CNBC released its annual business ratings this week. Connecticut did not fare well, falling into the bottom 10 states overall.
The business news cable outlet looked at a range of categories in developing America's Top States for Business 2012, including business costs, economy, infrastructure, workforce, business friendliness, and access to capital.
Connecticut ranked 44th overall, down from 39th last year. The state finished ahead of only Nevada, Mississippi, Alaska, West Virginia, Hawaii, and Rhode Island, which ranked last for the second consecutive year.
Texas number one
Texas ranked first overall, with Virginia, last year's top state, falling to third place behind Utah. North Carolina and North Dakota filled out the top five.[At 19th overall, New Hampshire was the highest-rated state in the Northeast, followed by Massachusetts (28); Pennsylvania (30); New York (34); Maine (35); Vermont (39); New Jersey (41); and Rhode Island.]
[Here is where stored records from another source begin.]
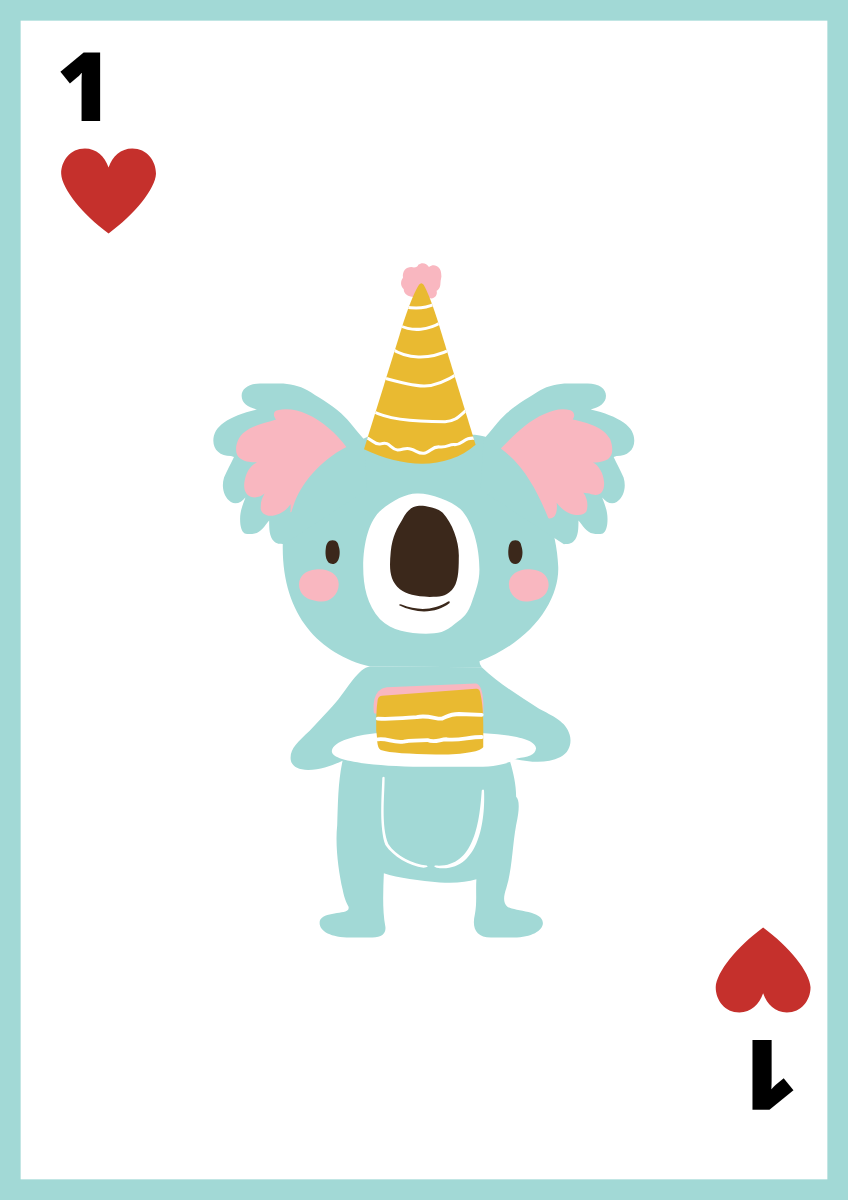
<!DOCTYPE html>
<html lang="en">
<head>
<meta charset="utf-8">
<title>Birthday Koala Playing Card</title>
<link rel="stylesheet" href="https://fonts.googleapis.com/css2?family=Open+Sans:wght@800&display=swap">
<style>
  :root {
    --aqua: #a2d9d6;
    --paper: #ffffff;
    --ink: #000000;
    --heart: #c5302c;
    --pink: #f9b7c0;
    --mustard: #e9ba31;
    --cocoa: #3b281b;
  }
  * { box-sizing: border-box; }
  html, body { margin: 0; width: 848px; height: 1200px; overflow: hidden; }
  .card { width: 848px; height: 1200px; background: var(--aqua); }
  .card svg { display: block; width: 848px; height: 1200px; }
  .face, .muzzle, .plate { fill: var(--paper); }
  .rank { font-family: "Open Sans", sans-serif; font-weight: 800; fill: var(--ink); }
  .suit { fill: var(--heart); }
  .fur { fill: var(--aqua); }
  .pink { fill: var(--pink); }
  .mustard { fill: var(--mustard); }
  .cocoa { fill: var(--cocoa); }
  .icing { fill: none; stroke: var(--paper); stroke-width: 4; }
  .icing-thick { stroke-width: 5; stroke-linecap: round; }
  .pouch { fill: var(--paper); }
</style>
</head>
<body>
<main class="card">
<svg viewBox="0 0 1109 1568" preserveAspectRatio="none" aria-label="One of hearts with a koala in a party hat holding cake">
  <defs>
    <path id="heart" d="M142 219C137 204 126 194 111 194C92 194 80 210 80 227C81 247 108 280 142 305C176 280 203 247 204 227C204 210 192 194 173 194C158 194 147 204 142 219Z"/>
    <path id="ear" d="M476 574C465 562 458 551 446 540C432 528 415 518 402 510C392 504 378 501 366 501L340 501C325 501 316 508 316 517C316 527 325 532 336 535C318 539 303 545 293 552C283 559 279 567 279 576C279 588 288 596 302 596L306 597C302 606 297 614 293 624C289 637 293 650 302 656C309 660 316 656 321 650C318 658 314 667 314 678C314 688 316 694 320 697C324 698 329 698 333 697C341 696 347 686 352 680C352 690 352 701 358 707C361 711 367 711 371 711L480 640Z"/>
    <clipPath id="hat-shape"><path d="M476 587L528 420Q540 384 548 372Q551 368 554 372Q562 386 573 421L622 581C585 613 531 613 476 587Z"/></clipPath>
  </defs>

  <rect class="face" x="27" y="27" width="1055" height="1514"/>

  <g id="corner-top">
    <text class="rank" x="74" y="158" font-size="124">1</text>
    <use class="suit" href="#heart"/>
  </g>
  <g id="corner-bottom">
    <use class="suit" href="#heart" transform="translate(1140 1517) scale(-1)"/>
    <text class="rank" transform="translate(1043 1359) rotate(180)" font-size="128">1</text>
  </g>

  <g id="koala">
    <g id="body">
      <path class="fur" d="M484 871C476 872 470 878 461 889C448 906 443 915 430 928L405 955C390 969 380 978 380 990C380 1000 388 1006 403 1006C420 1006 435 1000 448 994C442 1022 442 1050 441 1078C438 1105 443 1140 448 1162C451 1177 454 1181 456 1185Q456 1189 455 1189C449 1195 418 1191 418 1206C418 1217 433 1225 458 1225L487 1225C500 1225 505 1219 504 1211C500 1190 501 1165 502 1141C520 1147 550 1151 575 1153C595 1154 610 1153 623 1149C622 1165 624 1180 621 1195C617 1212 622 1225 642 1225L672 1225C695 1225 710 1216 710 1206C710 1190 674 1191 664 1185C657 1180 659 1170 662 1161C670 1135 670 1105 675 1078C680 1055 679 1045 675 1041C675 1025 671 1008 667 995C670 993 672 992 674 992C695 996 715 998 733 989C745 983 748 970 745 960C741 943 722 935 705 926C680 910 652 893 630 872Z"/>
      <path class="pouch" d="M500 1016Q502 1014 503 1016C503 1040 498 1080 508 1103C518 1118 540 1129 558 1131Q562 1133 554 1134C535 1131 514 1119 504 1104C496 1083 499 1042 500 1016Z"/>
      <path class="pouch" d="M630 1033Q632 1030 633 1033C635 1075 625 1142 571 1134Q566 1132 569 1131C618 1135 627 1080 630 1033Z"/>
    </g>

    <g id="head">
      <path class="fur" d="M370 705C366 800 415 854 484 871L630 872Q627 868 627 864C698 837 732 782 730 740C728 680 690 574 621 568L482 570L476 573C400 610 372 670 370 705Z"/>
      <use class="fur" href="#ear"/>
      <use class="fur" href="#ear" transform="translate(1108.5 0) scale(-1 1)"/>
      <path class="pink" d="M453 584C418 602 393 633 384 660L381 669Q379 670 380 667L380 659C374 668 363 674 354 674C346 674 340 669 341 662C341 655 343 650 346 645C340 650 333 651 328 649C320 646 318 637 320 628C322 617 327 609 336 604C330 604 322 604 316 600C308 596 307 586 311 576C318 558 342 554 361 548C357 544 357 537 363 536C376 533 390 536 401 541C422 550 440 567 453 584Z"/>
      <path class="pink" d="M655 586C671 570 690 550 712 541C725 535 735 533 746 536C752 539 752 544 749 548C768 552 790 558 798 574C802 585 802 595 795 600C790 603 781 605 775 604C783 608 789 618 790 630C791 645 782 650 771 645L763 644C769 652 769 662 767 668C763 676 742 676 728 657C729 664 728 671 725 675Q720 679 717 677C704 645 687 610 655 586Z"/>
      <path class="muzzle" d="M545 645C561 644 589 654 602 665C619 682 627 716 627 744C627 760 622 772 618 784C612 803 606 807 595 815C583 826 573 828 557 828C534 827 513 825 497 809C480 791 475 766 475 741C475 709 483 679 499 666C514 654 531 645 545 645Z"/>
      <path class="cocoa" d="M548 661C555 660 573 664 579 670C592 684 601 709 600 729C600 747 599 762 591 771C582 780 575 780 562 780C543 779 532 777 523 770C509 758 509 743 511 721C513 700 520 689 526 679C532 667 538 662 548 661Z"/>
      <path class="cocoa" d="M522 791Q522 789 525 790C548 799 568 797 586 786Q589 785 588 788C572 801 546 803 522 791Z"/>
      <path id="eye" class="cocoa" d="M435 706C441 706 442 710 443 714C446 722 444 737 435 737C426 737 425 724 426 717C427 710 429 706 435 706Z"/>
      <use href="#eye" x="239"/>
      <path id="cheek" class="pink" d="M413 744C427 742 443 749 443 763C443 778 431 786 421 786C405 785 392 780 391 764C391 752 400 745 413 744Z"/>
      <use href="#cheek" transform="translate(1108.5 0) scale(-1 1)"/>
    </g>

    <g id="party-hat">
      <path class="pink" d="M538 349C543 350 546 349 547 346C552 342 558 344 561 349C568 343 577 349 577 358C578 363 576 365 576 370C576 376 573 379 571 380C573 387 566 392 561 389L540 388C532 387 528 383 528 378C523 373 524 367 527 363C526 354 531 349 538 349Z"/>
      <path class="mustard" d="M476 587L528 420Q540 384 548 372Q551 368 554 372Q562 386 573 421L622 581C585 613 531 613 476 587Z"/>
      <g class="icing" clip-path="url(#hat-shape)">
        <path d="M530 401Q552 405 569 397"/>
        <path d="M522 425C540 434 561 431 577 421"/>
        <path d="M511 455C532 469 560 471 589 457"/>
        <path d="M499 493C550 508 565 510 599 488"/>
        <path d="M487 537C508 549 545 551 582 551C596 551 602 542 612 534"/>
        <path d="M477 571C488 574 489 582 498 580C510 576 510 587 520 588C528 588 530 584 538 587C545 589 548 594 556 592C564 589 566 583 575 584C586 585 587 580 595 581C606 581 606 570 624 573"/>
      </g>
    </g>

    <g id="cake-plate">
      <path class="plate" d="M434 981C436 968 465 961 491 958L633 958C670 960 701 966 701 978C700 987 690 989 676 991C672 993 660 1002 624 1002L540 1002C480 1000 432 994 434 981Z"/>
      <path class="pink" d="M489 932C487 915 491 900 506 898L622 893C630 894 633 910 632 932L560 945Z"/>
      <path class="mustard" d="M494 914Q495 909 500 909L622 900Q627 899 628 905C633 926 632 950 632 976C628 983 600 986 570 986C535 985 510 984 498 980C492 977 494 965 492 955C492 941 492 926 494 914Z"/>
      <path class="icing icing-thick" d="M494 939C515 940 530 938 545 937C560 934 571 940 578 939C586 936 587 933 600 933L630 934"/>
      <path class="icing icing-thick" d="M494 966C507 964 513 971 528 969C540 967 548 967 559 967C569 971 575 966 584 966C601 968 613 963 630 963"/>
    </g>
  </g>
</svg>
</main>
</body>
</html>
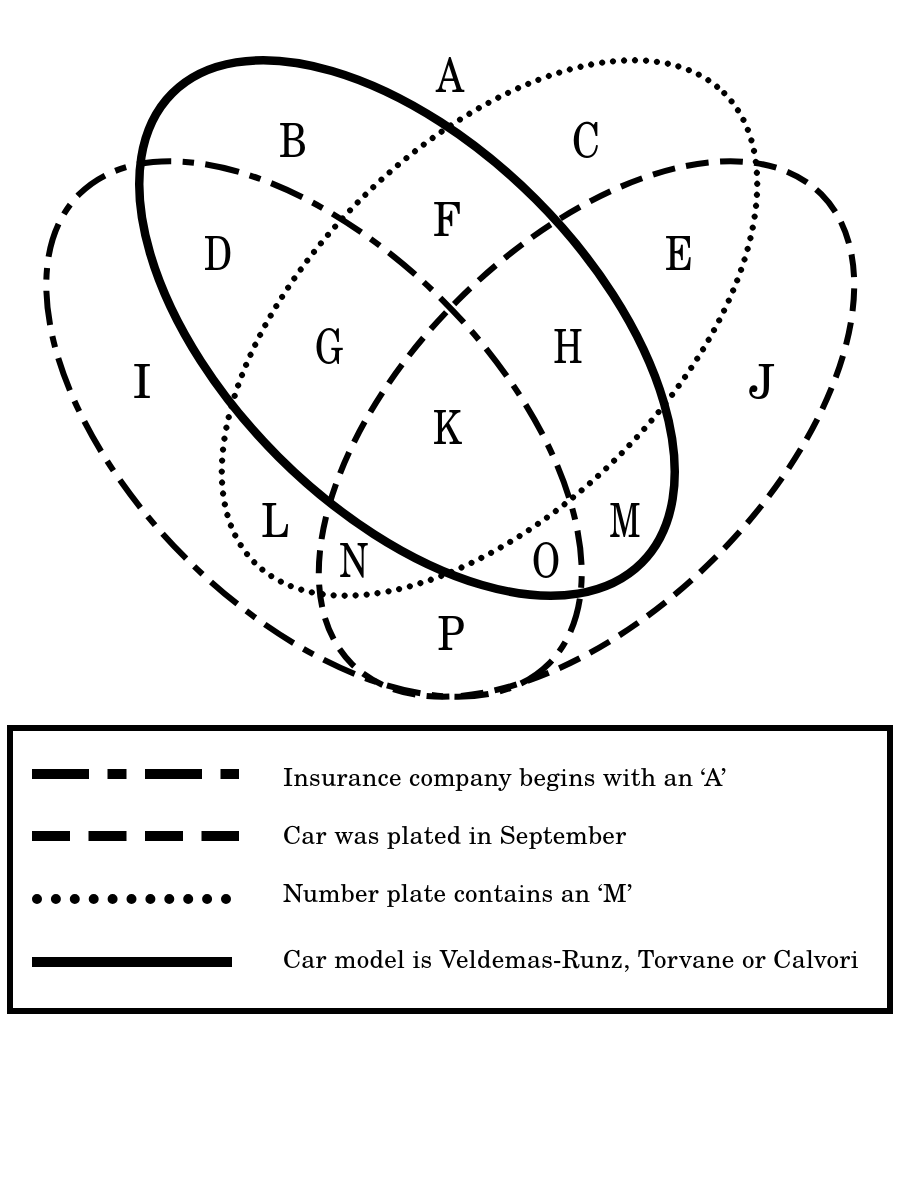
<!DOCTYPE html>
<html lang="en">
<head>
<meta charset="utf-8">
<title>Four-set Venn diagram</title>
<style>
:root { --ink: #000; --paper: #fff; --type: "TeX Gyre Schola", "Noto Serif", serif; }
* { box-sizing: border-box; margin: 0; padding: 0; }
html, body { width: 900px; height: 1200px; overflow: hidden; background: var(--paper); }
.sheet { position: relative; width: 900px; height: 1200px; color: var(--ink); font-family: var(--type); }
.venn { position: absolute; left: 0; top: 0; display: block; }
.sets, .key { fill: none; stroke: var(--ink); }
.sets { stroke-width: 6; }
.sets .model { stroke-width: 8.5; }
.sets .insurer { stroke-dasharray: 34.3 11.4 11.4 11.4; }
.sets .september { stroke-dasharray: 22.8 11.4; }
.sets .plate { stroke-dasharray: 0 11; stroke-linecap: round; }
.regions { fill: var(--ink); font-family: var(--type); font-size: 47px; text-anchor: middle; }
.legend { position: absolute; left: 7px; top: 725px; width: 886px; height: 289px; border: 6px solid var(--ink); list-style: none; }
.legend li { position: absolute; left: 19px; top: var(--top); display: flex; align-items: baseline; gap: 44px; font-size: 25px; line-height: 30px; letter-spacing: .3px; white-space: nowrap; }
.key { flex: none; width: 207px; height: 30px; overflow: visible; stroke-width: 10; }
.key .insurer { stroke-dasharray: 57 18.5 19 18.5; }
.key .september { stroke-dasharray: 38 18.5; }
.key .plate { stroke-dasharray: 0 18.9; stroke-linecap: round; }
</style>
</head>
<body>
<main class="sheet">
  <svg class="venn" width="900" height="715" viewBox="0 0 900 715" role="img" aria-label="Venn diagram of four overlapping ellipses with regions A to P">
    <g class="sets">
      <ellipse class="insurer" cx="314" cy="429" rx="332" ry="182" transform="rotate(45 314 429)"/>
      <ellipse class="september" cx="586.5" cy="429" rx="332" ry="182" transform="rotate(-45 586.5 429)"/>
      <ellipse class="plate" cx="489.5" cy="328" rx="332" ry="182" transform="rotate(-45 489.5 328)"/>
      <ellipse class="model" cx="407" cy="328" rx="332" ry="182" transform="rotate(45 407 328)"/>
    </g>
    <g class="regions">
      <text x="450" y="92" textLength="28" lengthAdjust="spacingAndGlyphs">A</text>
      <text x="293" y="157" textLength="28" lengthAdjust="spacingAndGlyphs">B</text>
      <text x="586" y="157" textLength="28" lengthAdjust="spacingAndGlyphs">C</text>
      <text x="218" y="270" textLength="28" lengthAdjust="spacingAndGlyphs">D</text>
      <text x="679" y="270" textLength="28" lengthAdjust="spacingAndGlyphs">E</text>
      <text x="447" y="236" textLength="28" lengthAdjust="spacingAndGlyphs">F</text>
      <text x="329" y="363" textLength="28" lengthAdjust="spacingAndGlyphs">G</text>
      <text x="568" y="363" textLength="29" lengthAdjust="spacingAndGlyphs">H</text>
      <text x="142" y="398">I</text>
      <text x="762" y="398" textLength="26" lengthAdjust="spacingAndGlyphs">J</text>
      <text x="447" y="444" textLength="28" lengthAdjust="spacingAndGlyphs">K</text>
      <text x="275" y="537" textLength="28" lengthAdjust="spacingAndGlyphs">L</text>
      <text x="625" y="537" textLength="31" lengthAdjust="spacingAndGlyphs">M</text>
      <text x="354" y="577" textLength="29" lengthAdjust="spacingAndGlyphs">N</text>
      <text x="546" y="577" textLength="28" lengthAdjust="spacingAndGlyphs">O</text>
      <text x="451" y="650" textLength="27" lengthAdjust="spacingAndGlyphs">P</text>
    </g>
  </svg>
  <ul class="legend">
    <li style="--top: 25px"><svg class="key" aria-hidden="true"><line class="insurer" x1="0" y1="18" x2="207" y2="18"/></svg><span>Insurance company begins with an ‘A’</span></li>
    <li style="--top: 83px"><svg class="key" aria-hidden="true"><line class="september" x1="0" y1="22" x2="207" y2="22"/></svg><span>Car was plated in September</span></li>
    <li style="--top: 141px"><svg class="key" aria-hidden="true"><line class="plate" x1="5" y1="27" x2="195" y2="27"/></svg><span>Number plate contains an ‘M’</span></li>
    <li style="--top: 207px"><svg class="key" aria-hidden="true"><line x1="0" y1="24" x2="200" y2="24"/></svg><span>Car model is Veldemas-Runz, Torvane or Calvori</span></li>
  </ul>
</main>
</body>
</html>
Among the 10 categories, Connecticut's biggest decline was in the quality and availability of its workforce, falling from 33rd to 40th. The category also assessed union membership and government sponsored workforce training and development programs.
The workforce rating supports the growing concern among Connecticut businesses--particularly manufacturers--about the state's shrinking pool of qualified job applicants.
Over the last 12 months, the state has pursued a number of initiatives aimed at addressing long-term workforce development and training issues, including financial incentives. Nonetheless, this remains an area that requires continued focus and resources.
The state's economy ranked 40th among all states, a modest improvement from 2011, when it was 44th. Wyoming's economy ranked first, followed by North Dakota, Iowa, Alaska, and Texas.
The cost of doing business
As for the cost of doing business? Connecticut was rated the fifth worst state, ahead of only New York, California, Massachusetts, and Hawaii. Kentucky led this category, followed by Arkansas, South Dakota, Oklahoma, and Iowa.
Among the other categories considered in the CNBC report, Connecticut:
- Fell one place to 12th for quality of life (First? New Hampshire);
- Tied for 43rd with Maryland for infrastructure and transportation (Texas);
- Ranked 18th for technology and innovation (New York);
- Climbed one spot to second for K-12 and higher education (New York, again);
- Jumped seven spots to 33rd for business friendliness (South Dakota)
- Finished in a tie for 15th with Minnesota for access to capital (California);
- Rated 48th for cost of living, ahead of only Alaska and Hawaii (Oklahoma)
The CNBC report rated North Dakota, Wyoming, and Idaho as the most improved states for doing business. North Dakota climbed eight spots to number five, while Wyoming improved to 10 from 21 and Idaho jumped from 31 to 13.
North Dakota's improvement was fueled by strong performances in a number of categories, including economy, business friendliness, quality of life, workforce, and infrastructure and transportation.
CNBC rated Massachusetts the biggest loser, with the state falling to 28th overall from sixth in 2011. Pennsylvania fell from 12th to 30th this year after being the most improved state last year.